(Stored data entries)
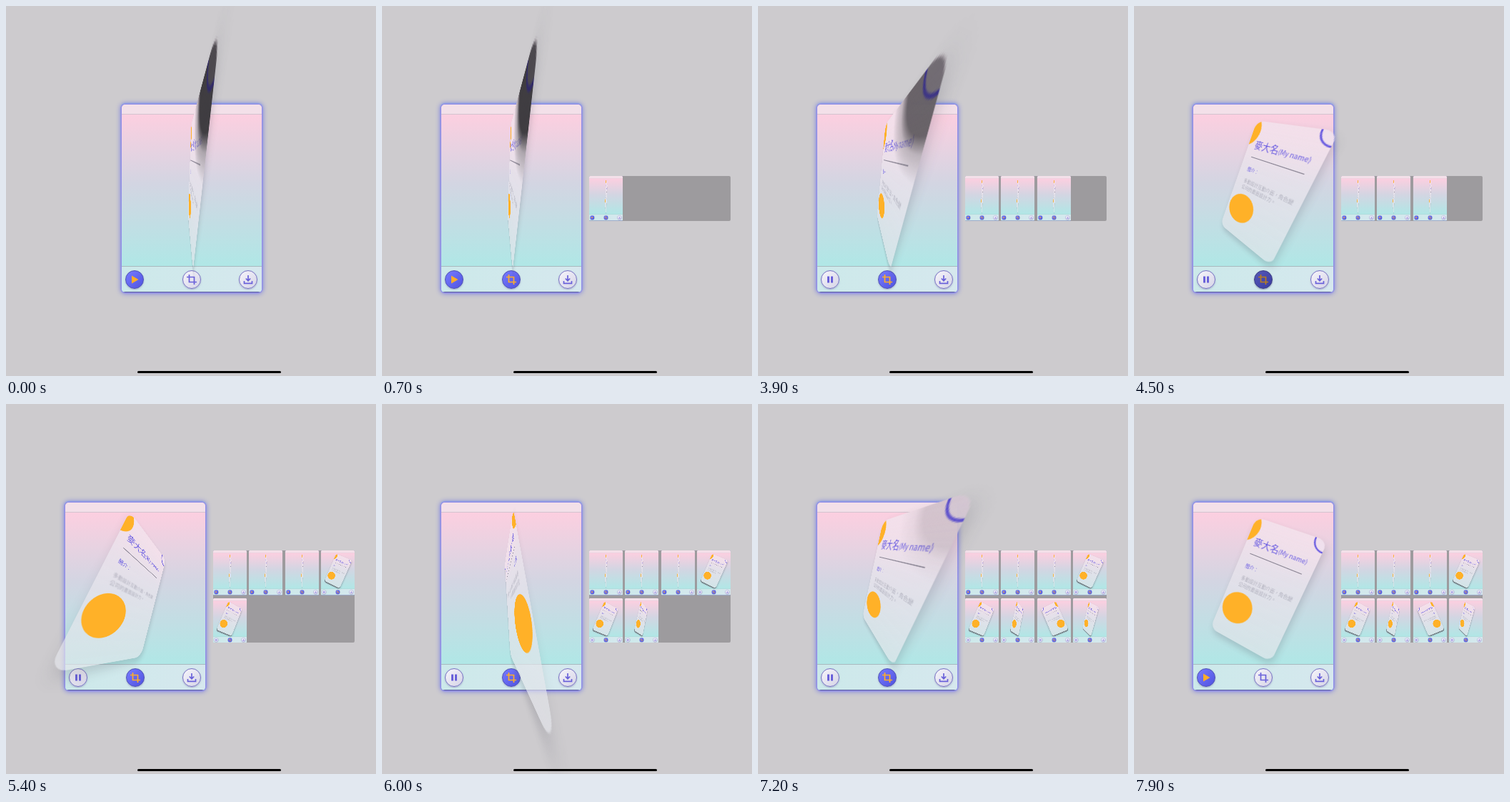
An HTML page that plays this animation: 518x518 px, repeating every 8000 ms.

```html
<!DOCTYPE html>
<html lang="zh-Hant">
<head>
<meta charset="utf-8">
<style>
html, body { margin: 0; width: 100%; height: 100%; overflow: hidden; background: #cdcbce; }
#stage { position: absolute; width: 518px; height: 518px; overflow: hidden; font-family: "Noto Sans CJK TC", "Noto Sans CJK", "Noto Sans", sans-serif; }
.win { position: absolute; left: 83px; top: 138px; width: 196px; height: 263px; }
.frame { position: absolute; inset: 0; border-radius: 5px; overflow: hidden; background: linear-gradient(#fccfe0 14px, #d3d5e2 110px, #b0e7e6 226px); }
.win > .frame { box-shadow: 0 0 0 1.5px #938fe6, 0 -1px 2px 1px #83a9ea, 0 0 6px 2px #8385dc; }
.head, .foot { position: absolute; left: 0; right: 0; box-sizing: border-box; }
.head { top: 0; height: 14px; background: #f3e0e9; border-bottom: 1px solid #d3c3cf; }
.foot { top: 226px; bottom: 0; background: linear-gradient(90deg, #cce9ea, #d6e8ee); border-top: 1px solid #a8b9be; border-bottom: 1px solid #565a9c; }
.btn { position: absolute; top: 232px; width: 26px; height: 26px; box-sizing: border-box; border-radius: 50%; border: 1.5px solid #7771c4; background: linear-gradient(135deg, #f7f5fb, #d5d4e6); box-shadow: 0 1px 2px #8884b088; color: #6a61da; }
.btn.on { background: linear-gradient(135deg, #777bff, #5053df); border-color: #4d50b4; color: #ffad29; }
.btn svg { position: absolute; left: -1.5px; top: -1.5px; width: 26px; height: 26px; fill: none; stroke: currentColor; stroke-width: 2; }
.solid { fill: currentColor; stroke: none; }
.btn.on .pause, .btn:not(.on) .play { display: none; }
.card { position: absolute; left: 47.5px; top: 31.5px; width: 101px; height: 177px; border-radius: 12px; overflow: hidden; background: linear-gradient(#f3dfea, #ebe5edb0 35%, #e2e4e9a8); box-shadow: 3px 5px 10px #50506038; }
.card > * { position: absolute; white-space: nowrap; }
.dot { width: 46px; height: 46px; border-radius: 50%; background: #ffb128; }
.ring { left: 84.5px; top: -15.5px; width: 28px; height: 28px; border: 2.5px solid #6557e0; border-radius: 50%; background: #e8e0f244; }
.name { left: 11px; top: 22px; color: #6557e0; font: 500 12.6px/19px "Noto Sans CJK TC", "Noto Sans CJK", "Noto Sans", sans-serif; }
.name small { font-size: 8.3px; }
.rule { left: 12px; top: 50px; width: 77px; height: 1px; background: #85808f; }
.label { left: 13px; top: 63px; color: #6557e0; font-size: 6.6px; line-height: 10px; }
.bio { left: 14px; top: 82px; color: #85859490; font-size: 6.5px; line-height: 9.5px; filter: blur(.4px); }
.shade { inset: 0; opacity: 0; background: radial-gradient(circle at 100% 0, #373539 33px, #77757990 43px, #b0aeb200 62px); }
#panel { position: absolute; left: 290px; width: 198px; border-radius: 2px; background: #9d9b9e; }
.thumb { position: absolute; width: 47px; height: 62.5px; border-radius: 1.5px; overflow: hidden; }
.thumb .win { left: 0; top: 0; transform: scale(.24, .238); transform-origin: 0 0; overflow: hidden; }
.thumb .edge { box-shadow: 0 7px 0 #7d8b91, 3px 5px 10px #50506060; }
#bar { position: absolute; left: 184px; top: 511px; width: 201px; height: 3px; border-radius: 2px; background: #000; }
</style>
</head>
<body>
<div id="stage">
  <div id="panel"></div>
  <div class="win" id="win">
    <div class="frame"><div class="head"></div><div class="foot"></div></div>
    <div class="btn" style="left:5px"><svg>
      <path class="play solid" d="M9 7.5 18.5 13 9 18.5z"/><path class="pause solid" d="M9 8.5h3v9H9zM14 8.5h3v9h-3z"/></svg></div>
    <div class="btn" style="left:85px"><svg>
      <path d="M9.5 6v10.5H20M6 9.5h10.5V20" stroke-width="1.7"/></svg></div>
    <div class="btn" style="left:164px"><svg>
      <path d="M13 7v7M9.8 11.5 13 14.7l3.2-3.2M7.5 15v3.3h11V15" stroke-width="1.7"/></svg></div>
    <div class="card">
      <div class="dot" style="left:-34px;top:-9px"></div>
      <div class="name">麥大名<small>(My name)</small></div>
      <div class="rule"></div>
      <div class="label">簡介：</div>
      <div class="bio">多動設計互動介面，角色變<br>公司的畫面設計力。</div>
      <div class="dot" style="left:3px;top:107px"></div>
      <div class="shade"></div>
      <div class="ring"></div>
    </div>
  </div>
  <div id="bar"></div>
</div>
<script>
const LOOP = 8000;
const START = 3770, STOP = 7650;
const cropClicks = [150, 1500, 2650, 4500, 5150, 5600, 6350, 6950];
const thumbAngles = [85, 85, 85, 12, -25, -62, -165, 55];
// card turn: [time, degrees]
const turn = [[START, 83], [4500, 21], [5000, -14], [5500, -48], [6000, -101.5], [6400, -203], [6700, -261], [STOP, -353]];

const win = document.getElementById('win');
const panel = document.getElementById('panel');
const [play, crop] = win.querySelectorAll('.btn');
const clamp = x => Math.min(1, Math.max(0, x));
const ease = x => x * x * (3 - 2 * x);

function slope(i) {
  const a = turn[Math.max(0, i - 1)], b = turn[Math.min(turn.length - 1, i + 1)];
  return (b[1] - a[1]) / (b[0] - a[0]);
}

function angleAt(t) {
  if (t <= START) return turn[0][1];
  if (t >= STOP) return turn[turn.length - 1][1];
  const i = turn.findIndex(p => p[0] > t) - 1;
  const [t0, a] = turn[i], [t1, b] = turn[i + 1];
  const d = t1 - t0, u = (t - t0) / d, e = ease(u);
  return a + (b - a) * e + d * u * (1 - u) * ((1 - u) * slope(i) - u * slope(i + 1));
}

function pose(root, angle, depth) {
  root.querySelector('.card').style.transform = `perspective(${depth}px) rotateY(${-angle}deg) rotateZ(24deg)`;
}

const thumbs = thumbAngles.map((angle, i) => {
  const box = document.createElement('div');
  const copy = win.cloneNode(true);
  copy.removeAttribute('id');
  const [p, c] = copy.querySelectorAll('.btn');
  p.classList.toggle('on', i < 3);
  c.classList.add('on');
  copy.querySelector('.card').classList.toggle('edge', i > 2);
  pose(copy, angle, 600);
  box.className = 'thumb';
  box.style.left = (i % 4) * 50.3 + 'px';
  box.style.top = i < 4 ? '0' : '66.5px';
  box.append(copy);
  panel.append(box);
  return box;
});

const pressed = (t, clicks) => clicks.some(c => t >= c - 60 && t < c + 110);
const press = (btn, down) => btn.style.filter = down ? 'brightness(.72)' : '';

function draw(t) {
  const angle = angleAt(t);
  const dark = Math.max(0, Math.sin(angle * Math.PI / 180)) ** 6;
  win.style.transform = `translateX(${79 * (1 - ease(clamp((t - 400) / 260)))}px)`;
  pose(win, angle, 107);
  win.querySelector('.shade').style.opacity = dark;
  win.querySelector('.ring').style.filter = `brightness(${1 - .55 * dark})`;

  play.classList.toggle('on', t < START || t >= STOP);
  crop.classList.toggle('on', t >= 260 && t < 7500);
  press(play, pressed(t, [START - 30, STOP - 30]));
  press(crop, pressed(t, cropClicks));

  const two = t >= cropClicks[4] + 100;
  panel.style.top = two ? '205px' : '238px';
  panel.style.height = two ? '129px' : '63px';
  panel.style.opacity = clamp((t - 450) / 200);
  thumbs.forEach((box, i) => box.style.display = t >= (i ? cropClicks[i] + 100 : 640) ? '' : 'none');
}

function tick() {
  draw(performance.now() % LOOP);
  requestAnimationFrame(tick);
}
tick();
</script>
</body>
</html>
```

— Exercise directions —
What is the number of lines in the entries above that contain the string "opacity"? Reply with the number and nothing more.

— Response to this exercise —
3